22. Could you spell that for me, please?
23. How do you spell that, please?
It’s always safe to repeat important information just to double check:
24. Let me see if I got that right.
Let me see if I got that right. Your name is Barack Obama, O-B-A-M-A, and your phone number is 555-222-1111, correct?
Sometimes the connection is bad and it’s okay to ask the other person to speak more loudly:
25. Would you mind speaking up a bit? I can’t hear you very well.
Whenever you don’t understand something, it’s best to ask. The information may be important, so just ask them to repeat it for you:
26. I’m sorry, I didn’t catch your first name.

Making arrangements

If you have to make arrangements, it’s important to be polite as you negotiate. Here are some phrases you might use:
27. Shall we say January 20?
28. How about the following week?
29. Would the week of January 18 work for you?

Asking for suggestions

When you have to decide on times and places to do things, you can invite the other person to make suggestions. It can be seen as a sign of politeness.
30. What would you suggest?
31. Do you have a time/place in mind?

Making requests

When you ask people to do things for you, it’s again essential to be polite. You can use the magic words “could” and “please” as seen below:
32. Could you send me an email with the detailed offer?
33. Do you mind sending me the report again, please?

Promising action

When you promise action, you may want to add when something is going to happen. Remember that in English we don’t use the future tense after time expressions like “when” and “as soon as.”
34. I’ll ask him to call you as soon as he gets back.
Notice that after “as soon as” we use “he gets back,” present tense.
35. I’ll send you the report as soon as possible.

Saying you cannot help

There are situations when you can’t help the other person, and it may be hard to say so. Just be firm and polite:
36. I’m afraid I can’t give you that information.
37. Sorry, but I’m not allowed to give details about that.

Ending the call

Remember to thank the other person for calling or for helping you.

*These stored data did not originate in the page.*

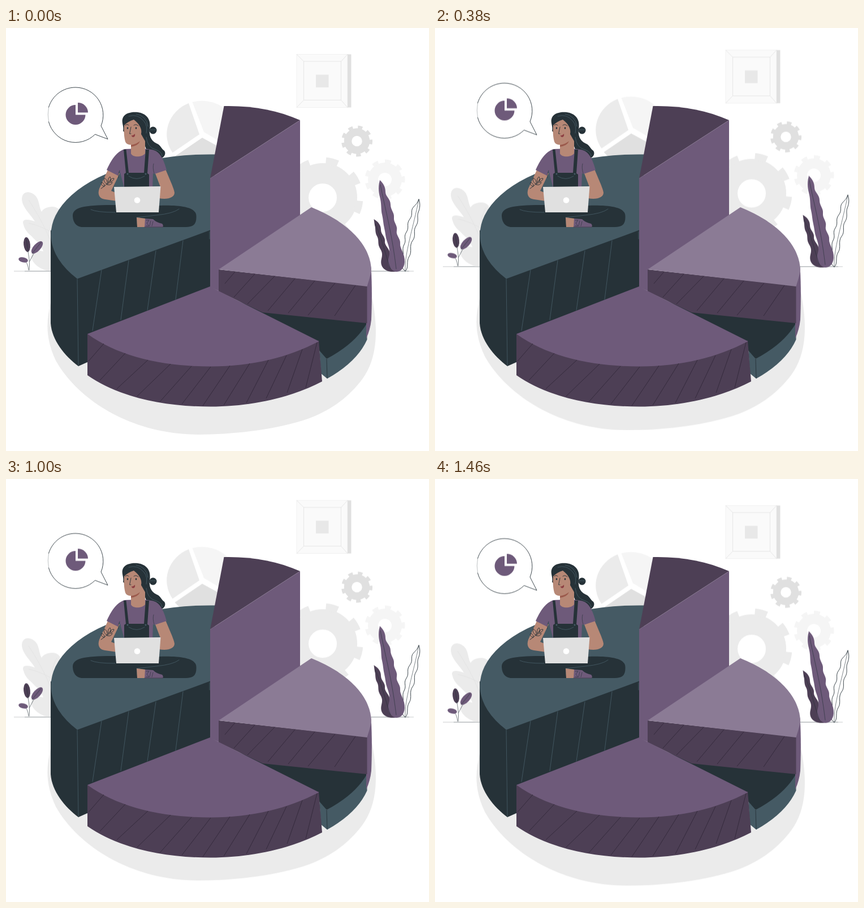
Write an HTML page that moves like this. It is 748x748 px and loops after 1500 ms.

```html
<!DOCTYPE html>
<html lang="en">
<head>
<meta charset="utf-8">
<title>Pie chart</title>
<style>
  html, body { margin: 0; width: 100%; height: 100%; overflow: hidden; background: #fff; }
  svg { display: block; width: 100%; height: 100%; }

  #backdrop { animation: float 1.5s linear -28ms infinite; }
  @keyframes float {
    0%, 100% { transform: translateY(.55px); }
    50% { transform: translateY(-14.3px); }
  }

  .purple { fill: #6e5a7a; }
  .plum { fill: #4d3f55; }
  .lilac { fill: #8b7b95; }
  .teal { fill: #455a64; }
  .ink { fill: #263238; }
  .skin { fill: #b78876; }
  .g1 { fill: #f5f5f5; }
  .g2 { fill: #ebebeb; }
  .g3 { fill: #e0e0e0; }
  .line { fill: none; stroke: #263238; stroke-width: .9; stroke-linecap: round; stroke-linejoin: round; }
  .fine { stroke-width: .6; }
  .seam { fill: none; stroke: #455a64; stroke-width: .9; stroke-linecap: round; }
  .vein { fill: none; stroke: #e2e2e2; stroke-width: .8; }
  .hatch { fill: none; stroke: #33293a; stroke-width: .9; }
  .gear { fill: none; }
</style>
</head>
<body>
<svg viewBox="0 0 748 748">
  <g id="backdrop">
    <!-- floor and shadow -->
    <path d="M14 430H721" stroke="#263238" stroke-width=".4" opacity=".6"/>
    <path d="M33 430H713" stroke="#263238" stroke-width=".5" opacity=".6"/>
    <path class="g2" d="M79 486C70 522 71 552 88 588C126 656 218 718 340 719C400 718.5 465 712 525 694C572 679 606 653 630 621C656 585 660 536 646 470Z"/>

    <!-- picture frame -->
    <path fill="#fafafa" stroke="#ececec" stroke-width=".7" d="M514 46.500H604V140.500H514Z"/>
    <path class="g3" d="M604 46.500H610.500V140.500H604Z"/>
    <path fill="none" stroke="#dedede" stroke-width=".7" d="M526.500 59H592.500V127.500H526.500ZM514 46.500L526.500 59M604 46.500L592.500 59M514 140.500L526.500 127.500M604 140.500L592.500 127.500"/>
    <path fill="#e8e8e8" d="M548 82.500H570.500V105H548Z"/>

    <!-- gears -->
    <g class="gear" stroke="#ebebeb">
      <circle cx="560" cy="300" r="43" stroke-width="36"/>
      <circle cx="560" cy="300" r="65" stroke-width="13" pathLength="16" stroke-dasharray=".84 1.160" transform="rotate(-85 560 300)"/>
    </g>
    <g class="gear" stroke="#e0e0e0">
      <circle cx="620.500" cy="200" r="16" stroke-width="13.500"/>
      <circle cx="620.500" cy="200" r="24.500" stroke-width="6" pathLength="18" stroke-dasharray=".95 1.050" transform="rotate(-86 620.500 200)"/>
    </g>
    <g class="gear" stroke="#f5f5f5">
      <circle cx="670" cy="268" r="21" stroke-width="18"/>
      <circle cx="670" cy="268" r="32" stroke-width="7" pathLength="18" stroke-dasharray=".95 1.050" transform="rotate(-90 670 268)"/>
    </g>

    <!-- wall chart -->
    <path class="g2" d="M323 133L342 188L294.500 220.500A63 59.500 0 0 1 323 133Z"/>
    <path class="g1" d="M329.500 131A63 59.500 0 0 1 403 215L350 184Z"/>
    <path class="g3" d="M347 194L298.500 227A63 59.500 0 0 0 400 223Z"/>

    <!-- speech bubble -->
    <path class="line" d="M75.500 140C82 119 101 105 123 105A49 49 0 0 1 168 173L180 196.500L157.500 188A49 49 0 0 1 75.500 166"/>
    <path class="line fine" opacity=".5" d="M75.500 140Q73 153 75.500 166"/>
    <path class="purple" d="M123 136V153.500H140.500A17.500 17.500 0 1 1 123 136Z"/>
    <path class="purple" d="M127 132A18 17.500 0 0 1 145 149.500H127Z"/>

    <!-- pale foliage -->
    <path class="g2" d="M28 303C28 290 39 287 49 294C60 302 57 314 63 325C66 318 79 314 88 317C96 320 98 327 95 335L86 429H72C57 425 45 414 45 404C45 395 57 392 66 395C62 382 53 377 45 368C43 366 34 360 31 348C26 336 41 338 51 342C44 330 29 318 28 303Z"/>
    <path class="vein" d="M40 304C54 326 69 350 84 390M40 345Q62 350 82 362M90 325Q81 340 82 356"/>

    <!-- sprig -->
    <path class="line fine" d="M41 428C43 411 39 398 37 384M41.500 413Q48 400 55 389M40 428Q39 415 31 409"/>
    <ellipse class="plum" cx="37" cy="383" rx="5.800" ry="13" transform="rotate(-6 37 383)"/>
    <ellipse class="purple" cx="55" cy="388" rx="6.300" ry="13.500" transform="rotate(42 55 388)"/>
    <ellipse class="purple" cx="30.500" cy="410" rx="8.500" ry="4.500" transform="rotate(14 30.500 410)"/>
    <path class="line fine" d="M36 373L39 396M62 379L46 399"/>

    <!-- tall plants -->
    <path class="line" d="M730 303C733 311 732 319 729 326S731 341 725 350S726 367 719 376S719 395 713 404S713 424 706 430C700 426 697 416 701 407S699 392 704 383S702 370 708 361S707 347 714 338S714 323 721 316S727 309 730 303"/>
    <path class="line fine" d="M706 430C704 400 721 350 730 303"/>
    <path class="plum" d="M650.500 338C659 343 663 349 663 357S671 369 670 377S679 390 679 400L692 431H681C667 429 661 420 664 408S663 394 660 387S660 375 656 368S654 354 652 349Z"/>
    <path class="purple" d="M661 269C668 275 671 282 671 290S680 302 680 312S687 326 686 335S693 349 691 358S698 372 697 381S706 399 705 414C704 426 697 432 688 431C676 425 674 415 677 405S677 386 674 378S671 362 669 354S667 338 665 330S664 312 662 303S657 284 661 269Z"/>
    <path class="line fine" d="M662 277C669 315 682 358 690 426M653 346C665 372 672 405 680 426"/>
  </g>

  <!-- large slice -->
  <path class="ink" d="M79 357V522C81 552 104 580 128 598L146 590L365 470V345L126 440Z"/>
  <path class="teal" d="M362 357L126 443.500A282 142 0 0 1 372 223.500Z"/>
  <path class="seam" d="M126 444L128 597M169 428L153 535M217 411L203 516M265 394L250 499M313 376L300 480M360 360V373"/>

  <!-- tall slice -->
  <path class="purple" d="M361 266L520 163V334L378 428V466L361 458Z"/>
  <path class="plum" d="M385.500 138C435 137 480 145 520 163L361 266Z"/>
  <path fill="none" stroke="#8b7b95" stroke-width=".6" d="M361 266L520 163"/>

  <!-- low slice -->
  <path class="teal" d="M553 553L567 585L638.500 521V551A282 150 0 0 1 568 620L557 611Z"/>
  <path class="ink" d="M376 462L454 495L638.500 515V521.500A282 150 0 0 1 567 585L545 560Z"/>
  <path class="line" d="M567 585L568 619"/>

  <!-- right slice -->
  <path class="purple" d="M637 457L645.500 422C647.500 455 647 490 646 516Q644 534 637 549Z"/>
  <path class="plum" d="M376 427L638.500 456V522L454 503L376 466Z"/>
  <path class="lilac" d="M540 317A270 142 0 0 1 646 430Q643 443 638.500 457L376 427Z"/>
  <path class="hatch" d="M405 431L387 452M440 435L403 476M475 439L427 488M511 443L463 500M546 447L499 504M582 451L534 508M618 455L581 509"/>

  <!-- front slice -->
  <path class="plum" d="M144 541V614C199 652 276 669.500 361 669.500C437 669.500 508 652 559 625L553 553Z"/>
  <path class="purple" d="M361 457L144 541C199 581 278 598.500 361 598.500C436 598.500 500 582 553.500 554L376 465Z"/>
  <path class="hatch" d="M173 558L146 589M211 575L166 623M251 587L196 638M291 594L232 651M328 598L272 661M362 599L311 665M396 597L348 668M431 593L385 667M464 587L425 663M496 579L460 655M524 568L497 645M550 556L530 636"/>

  <!-- hair -->
  <path class="ink" d="M207 182C209 173 203 166 207 158C211 150 223 148 233 149C248 151 256 161 254.500 175C252 190 256 199 266 204C274 207 274 213 280 217C284 223 279 231 270 231C262 231 255 227 252 222C247 216 247 208 243 203H228Z"/>
  <circle class="ink" cx="260" cy="181" r="6.500"/>
  <path class="seam" d="M217 156Q233 151 244 165Q251 173 248 186M230 152Q248 155 251 174M255 180H265M248 193Q250 211 264 215Q275 218 276 226"/>

  <!-- arms and shirt -->
  <path class="skin" d="M181 249L165 284C161 295 166 302 175 303L196 306V292L186 288L201 257Z"/>
  <path class="skin" d="M262 252L273 281L270 301C286 304 298 300 298 291C297 283 288 265 281 247Z"/>
  <path class="purple" d="M210 214C194 219 185 236 178 251L198 261L201 252L209 283H259L260 257L263 258L284 251C279 234 273 217 257 215L243 213Z"/>
  <path class="line fine" d="M201 252Q198 257 199 265M262 257Q259 247 261 240"/>
  <path class="skin" d="M221 198V222C224 229 240 229 246 222V200L238 186Z"/>
  <path fill="#9b5a4c" d="M221 206Q231 205 237 200Q234 208 221 210Z"/>

  <!-- face -->
  <path class="skin" d="M209 172C208 184 209 194 211 201C214 209 229 208 235 200L239 187C241 178 235 169 226 162Q216 165 209 172Z"/>
  <path class="line" d="M211 172Q214 169 217 172M226 172Q230 169 234 173M221 175L218.500 187H221"/>
  <path fill="#8d3f42" d="M221 190Q225 191 228 187Q229 193 224 193Z"/>
  <ellipse class="ink" cx="215" cy="177" rx="1.300" ry="1.800"/>
  <ellipse class="ink" cx="230" cy="177" rx="1.300" ry="1.800"/>

  <!-- dungarees -->
  <path class="ink" d="M208 215H212.500L217 256H244L247 215H253L250 257L253 259V284H209V258L212 256Z"/>
  <path class="seam" d="M217 262Q231 271 245 262"/>
  <circle class="teal" cx="215" cy="258" r="1.500"/>
  <circle class="teal" cx="247" cy="258" r="1.500"/>

  <!-- tattoo -->
  <path class="line" d="M168 284Q176 279 186 268M173 280Q167 278 169 273Q175 275 174 280M178 276Q171 271 174 265Q180 269 179 275M181 273Q179 266 184 263Q187 268 182 272M179 277Q186 279 188 273Q182 272 179 277M184 271Q190 272 191 266Q186 265 184 271"/>

  <!-- legs -->
  <path class="ink" d="M118 331C119 315 145 313 196 313L272 314C310 313 337 317 336.500 333C337 349 330 352 314 352H278L246 337L231 335L232 352H136C123 352 118 342 118 331Z"/>
  <path class="seam" d="M150 321Q160 326 193 326M306 320Q296 328 266 331L231 335"/>
  <path class="skin" d="M231 335L247 337V352H232Z"/>
  <path class="purple" d="M246 337L260 338Q266 344 276 346Q279 349 277 352.500H245Z"/>
  <path class="line fine" d="M248 340H253L249 345L253 350H248M256 341L254 350M260 342L258 350M245 352H277"/>

  <!-- laptop -->
  <path class="g3" d="M191 281L273.500 280L270 326H195Z"/>
  <circle fill="#fff" cx="232" cy="304.500" r="5.300"/>
</svg>
</body>
</html>
```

You can do that in any of the following ways:
38. Thank you very much for your help.
39. Thanks for calling.
40. Thank you for your time.
Once you learn some of these expressions to help you with phone calls, you will feel much better about your language skills. Don’t forget to practice them every day, and remember: People can’t always tell how long you’ve been studying English, but they can easily tell if you are smiling when speaking on the phone!

Telephoning Phrases: Starting the Call

grammar concepts in phone calls

You can use the previous learning strategy with grammar as well, not just with new vocabulary. Every time you see a new grammar structure, write it down, make your own examples with it and then use it at work!
Here are some example topics, as they relate to phone conversations.
Modal verbs
  • Could I ask who’s calling, please?
  • How may I help you?
Expressions followed by verbs ending in “-ing”
  • Do you mind waiting a few minutes?
  • Thanks for calling.
Expressions followed by infinitives
  • I’m calling to clarify
  • I’d like to leave him a message.
  • When is a good time to call?

Role play with a friend

It may also help to read out the phrases below and practice making phone calls with a friend first. You will be less nervous if you practice with somebody you know. If you don’t have someone to practice with, you can practice on your own.
Reading aloud in English will help you improve your pronunciation. If you record yourself as you practice, you can even become aware of your own mistakes.